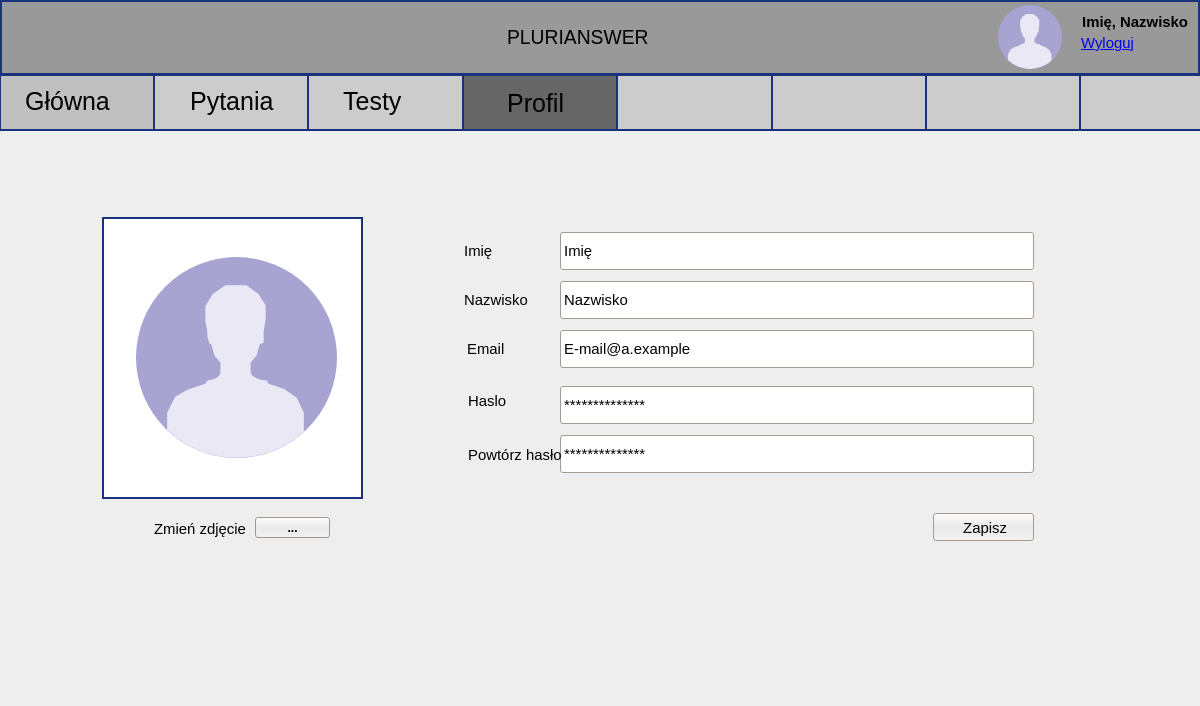
<!DOCTYPE html>
<html lang="pl">
<head>
<meta charset="utf-8">
<title>Profil</title>
<style>
:root {
  --page: #eeeeee;
  --header: #999999;
  --tab: #cccccc;
  --tab-first: #c0c0c0;
  --tab-active: #666666;
  --line: #1a327c;
  --field-line: #a39b90;
  --avatar: #a8a4d2;
  --figure: #eae8f5;
  --link: #0000ee;
}
* { box-sizing: border-box; margin: 0; padding: 0; }
body {
  width: 1200px; height: 706px; overflow: hidden;
  background: var(--page); color: #000;
  font: 14.9px/20px "Liberation Sans", Arial, sans-serif;
}
.symbols { display: none; }
.header {
  height: 75px; display: grid; grid-template-columns: 505px 491px 64px 136px;
  align-items: center; border: 2px solid var(--line); background: var(--header);
}
.brand { grid-column: 2; font-size: 19.3px; font-weight: 400; }
.header .avatar { width: 64px; height: 64px; margin-bottom: 1px; }
.account { align-self: start; padding: 10px 0 0 20px; line-height: 21px; white-space: nowrap; }
.account strong { display: block; }
.account a { color: var(--link); margin-left: -1px; }
.tabs {
  height: 56px; display: grid;
  grid-template-columns: 155px 154px 155px 154px 155px 154px 154px 119px;
  border: solid var(--line); border-width: 1px 0 2px; list-style: none;
}
.tabs li {
  padding: 10px 0 0 35px; background: var(--tab);
  border-right: 2px solid var(--line); font-size: 25px; line-height: 30px;
}
.tabs li:first-child { padding-left: 24px; background: var(--tab-first); border-left: 1px solid var(--line); }
.tabs li:nth-child(3) { padding-left: 34px; }
.tabs li:last-child { border-right: 0; }
.tabs .active { padding: 12px 0 0 43px; background: var(--tab-active); }
.tabs a { color: inherit; text-decoration: none; }
.profile { display: grid; grid-template-columns: 261px 570px; column-gap: 101px; padding: 86px 0 0 102px; }
.portrait {
  height: 282px; display: flex; justify-content: center; padding: 38px 0 0 7px;
  background: #fff; border: 2px solid var(--line);
}
.portrait .avatar { width: 201px; height: 201px; }
.change { display: flex; padding: 18px 0 0 52px; gap: 8px; }
.change span { padding-top: 2px; white-space: nowrap; width: 93px; }
.button {
  display: flex; align-items: center; justify-content: center;
  border: 1px solid var(--field-line); border-radius: 3px;
  background: linear-gradient(#fcfcfc, #e9e9e9 50%, #f1f1f1);
  color: #000; text-decoration: none;
}
.browse { width: 75px; height: 21px; font-size: 12px; font-weight: 700; }
.details { padding-top: 15px; display: flex; flex-direction: column; gap: 11px; }
.row { display: grid; grid-template-columns: 96px 474px; align-items: center; }
.label { position: relative; z-index: 1; white-space: nowrap; padding-bottom: 1px; }
.email .label { padding-left: 3px; }
.password { margin-top: 7px; }
.password .label { padding: 0 0 8px 4px; }
.repeat .label { padding: 1px 0 0 4px; }
.value {
  height: 38px; padding: 8px 0 0 3px; background: #fff;
  border: 1px solid var(--field-line); border-radius: 3px;
}
.save { width: 101px; height: 28px; margin: 29px 0 0 469px; padding: 1px 0 0 3px; }
</style>
</head>
<body>
<svg class="symbols">
  <defs>
    <symbol id="person" viewBox="0 0 200 200">
      <circle cx="100" cy="100" r="100" fill="var(--avatar)"/>
      <path fill="var(--figure)" d="M89 28H110L122 37L129 48V62L127 74V85L123 87L120 98L114 105V115Q115 121 130 123L132 126L147 131L160 140L167 155V174A100 100 0 0 1 31 172V155L39 139L51 132L69 126L71 123Q84 121 84 115V105L78 98L75 87L73 86L71 79V74L69 64V49L76 37Z"/>
    </symbol>
  </defs>
</svg>

<header class="header">
  <h1 class="brand">PLURIANSWER</h1>
  <svg class="avatar" role="img" aria-label="Zdjęcie profilowe"><use href="#person"/></svg>
  <div class="account">
    <strong>Imię, Nazwisko</strong>
    <a href="#">Wyloguj</a>
  </div>
</header>

<nav>
  <ul class="tabs">
    <li><a href="#">Główna</a></li>
    <li><a href="#">Pytania</a></li>
    <li><a href="#">Testy</a></li>
    <li class="active"><a href="#">Profil</a></li>
    <li></li>
    <li></li>
    <li></li>
    <li></li>
  </ul>
</nav>

<main class="profile">
  <section>
    <div class="portrait">
      <svg class="avatar" role="img" aria-label="Zdjęcie profilowe"><use href="#person"/></svg>
    </div>
    <div class="change">
      <span>Zmień zdjęcie</span>
      <a class="button browse" href="#">...</a>
    </div>
  </section>

  <section class="details">
    <div class="row"><span class="label">Imię</span><div class="value">Imię</div></div>
    <div class="row"><span class="label">Nazwisko</span><div class="value">Nazwisko</div></div>
    <div class="row email"><span class="label">Email</span><div class="value">E-mail@a.example</div></div>
    <div class="row password"><span class="label">Haslo</span><div class="value">**************</div></div>
    <div class="row repeat"><span class="label">Powtórz hasło</span><div class="value">**************</div></div>
    <a class="button save" href="#">Zapisz</a>
  </section>
</main>
</body>
</html>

+ + + + + + +

ASSIGNED TASK: Please keep the pictures out and reproduce the records above exactly.

EXERCISE OUTPUT:
<!DOCTYPE html>
<html lang="pl">
<head>
<meta charset="utf-8">
<title>Profil</title>
<style>
:root {
  --page: #eeeeee;
  --header: #999999;
  --tab: #cccccc;
  --tab-first: #c0c0c0;
  --tab-active: #666666;
  --line: #1a327c;
  --field-line: #a39b90;
  --avatar: #a8a4d2;
  --figure: #eae8f5;
  --link: #0000ee;
}
* { box-sizing: border-box; margin: 0; padding: 0; }
body {
  width: 1200px; height: 706px; overflow: hidden;
  background: var(--page); color: #000;
  font: 14.9px/20px "Liberation Sans", Arial, sans-serif;
}
.symbols { display: none; }
.header {
  height: 75px; display: grid; grid-template-columns: 505px 491px 64px 136px;
  align-items: center; border: 2px solid var(--line); background: var(--header);
}
.brand { grid-column: 2; font-size: 19.3px; font-weight: 400; }
.header .avatar { width: 64px; height: 64px; margin-bottom: 1px; }
.account { align-self: start; padding: 10px 0 0 20px; line-height: 21px; white-space: nowrap; }
.account strong { display: block; }
.account a { color: var(--link); margin-left: -1px; }
.tabs {
  height: 56px; display: grid;
  grid-template-columns: 155px 154px 155px 154px 155px 154px 154px 119px;
  border: solid var(--line); border-width: 1px 0 2px; list-style: none;
}
.tabs li {
  padding: 10px 0 0 35px; background: var(--tab);
  border-right: 2px solid var(--line); font-size: 25px; line-height: 30px;
}
.tabs li:first-child { padding-left: 24px; background: var(--tab-first); border-left: 1px solid var(--line); }
.tabs li:nth-child(3) { padding-left: 34px; }
.tabs li:last-child { border-right: 0; }
.tabs .active { padding: 12px 0 0 43px; background: var(--tab-active); }
.tabs a { color: inherit; text-decoration: none; }
.profile { display: grid; grid-template-columns: 261px 570px; column-gap: 101px; padding: 86px 0 0 102px; }
.portrait {
  height: 282px; display: flex; justify-content: center; padding: 38px 0 0 7px;
  background: #fff; border: 2px solid var(--line);
}
.portrait .avatar { width: 201px; height: 201px; }
.change { display: flex; padding: 18px 0 0 52px; gap: 8px; }
.change span { padding-top: 2px; white-space: nowrap; width: 93px; }
.button {
  display: flex; align-items: center; justify-content: center;
  border: 1px solid var(--field-line); border-radius: 3px;
  background: linear-gradient(#fcfcfc, #e9e9e9 50%, #f1f1f1);
  color: #000; text-decoration: none;
}
.browse { width: 75px; height: 21px; font-size: 12px; font-weight: 700; }
.details { padding-top: 15px; display: flex; flex-direction: column; gap: 11px; }
.row { display: grid; grid-template-columns: 96px 474px; align-items: center; }
.label { position: relative; z-index: 1; white-space: nowrap; padding-bottom: 1px; }
.email .label { padding-left: 3px; }
.password { margin-top: 7px; }
.password .label { padding: 0 0 8px 4px; }
.repeat .label { padding: 1px 0 0 4px; }
.value {
  height: 38px; padding: 8px 0 0 3px; background: #fff;
  border: 1px solid var(--field-line); border-radius: 3px;
}
.save { width: 101px; height: 28px; margin: 29px 0 0 469px; padding: 1px 0 0 3px; }
</style>
</head>
<body>
<svg class="symbols">
  <defs>
    <symbol id="person" viewBox="0 0 200 200">
      <circle cx="100" cy="100" r="100" fill="var(--avatar)"/>
      <path fill="var(--figure)" d="M89 28H110L122 37L129 48V62L127 74V85L123 87L120 98L114 105V115Q115 121 130 123L132 126L147 131L160 140L167 155V174A100 100 0 0 1 31 172V155L39 139L51 132L69 126L71 123Q84 121 84 115V105L78 98L75 87L73 86L71 79V74L69 64V49L76 37Z"/>
    </symbol>
  </defs>
</svg>

<header class="header">
  <h1 class="brand">PLURIANSWER</h1>
  <svg class="avatar" role="img" aria-label="Zdjęcie profilowe"><use href="#person"/></svg>
  <div class="account">
    <strong>Imię, Nazwisko</strong>
    <a href="#">Wyloguj</a>
  </div>
</header>

<nav>
  <ul class="tabs">
    <li><a href="#">Główna</a></li>
    <li><a href="#">Pytania</a></li>
    <li><a href="#">Testy</a></li>
    <li class="active"><a href="#">Profil</a></li>
    <li></li>
    <li></li>
    <li></li>
    <li></li>
  </ul>
</nav>

<main class="profile">
  <section>
    <div class="portrait">
      <svg class="avatar" role="img" aria-label="Zdjęcie profilowe"><use href="#person"/></svg>
    </div>
    <div class="change">
      <span>Zmień zdjęcie</span>
      <a class="button browse" href="#">...</a>
    </div>
  </section>

  <section class="details">
    <div class="row"><span class="label">Imię</span><div class="value">Imię</div></div>
    <div class="row"><span class="label">Nazwisko</span><div class="value">Nazwisko</div></div>
    <div class="row email"><span class="label">Email</span><div class="value">E-mail@a.example</div></div>
    <div class="row password"><span class="label">Haslo</span><div class="value">**************</div></div>
    <div class="row repeat"><span class="label">Powtórz hasło</span><div class="value">**************</div></div>
    <a class="button save" href="#">Zapisz</a>
  </section>
</main>
</body>
</html>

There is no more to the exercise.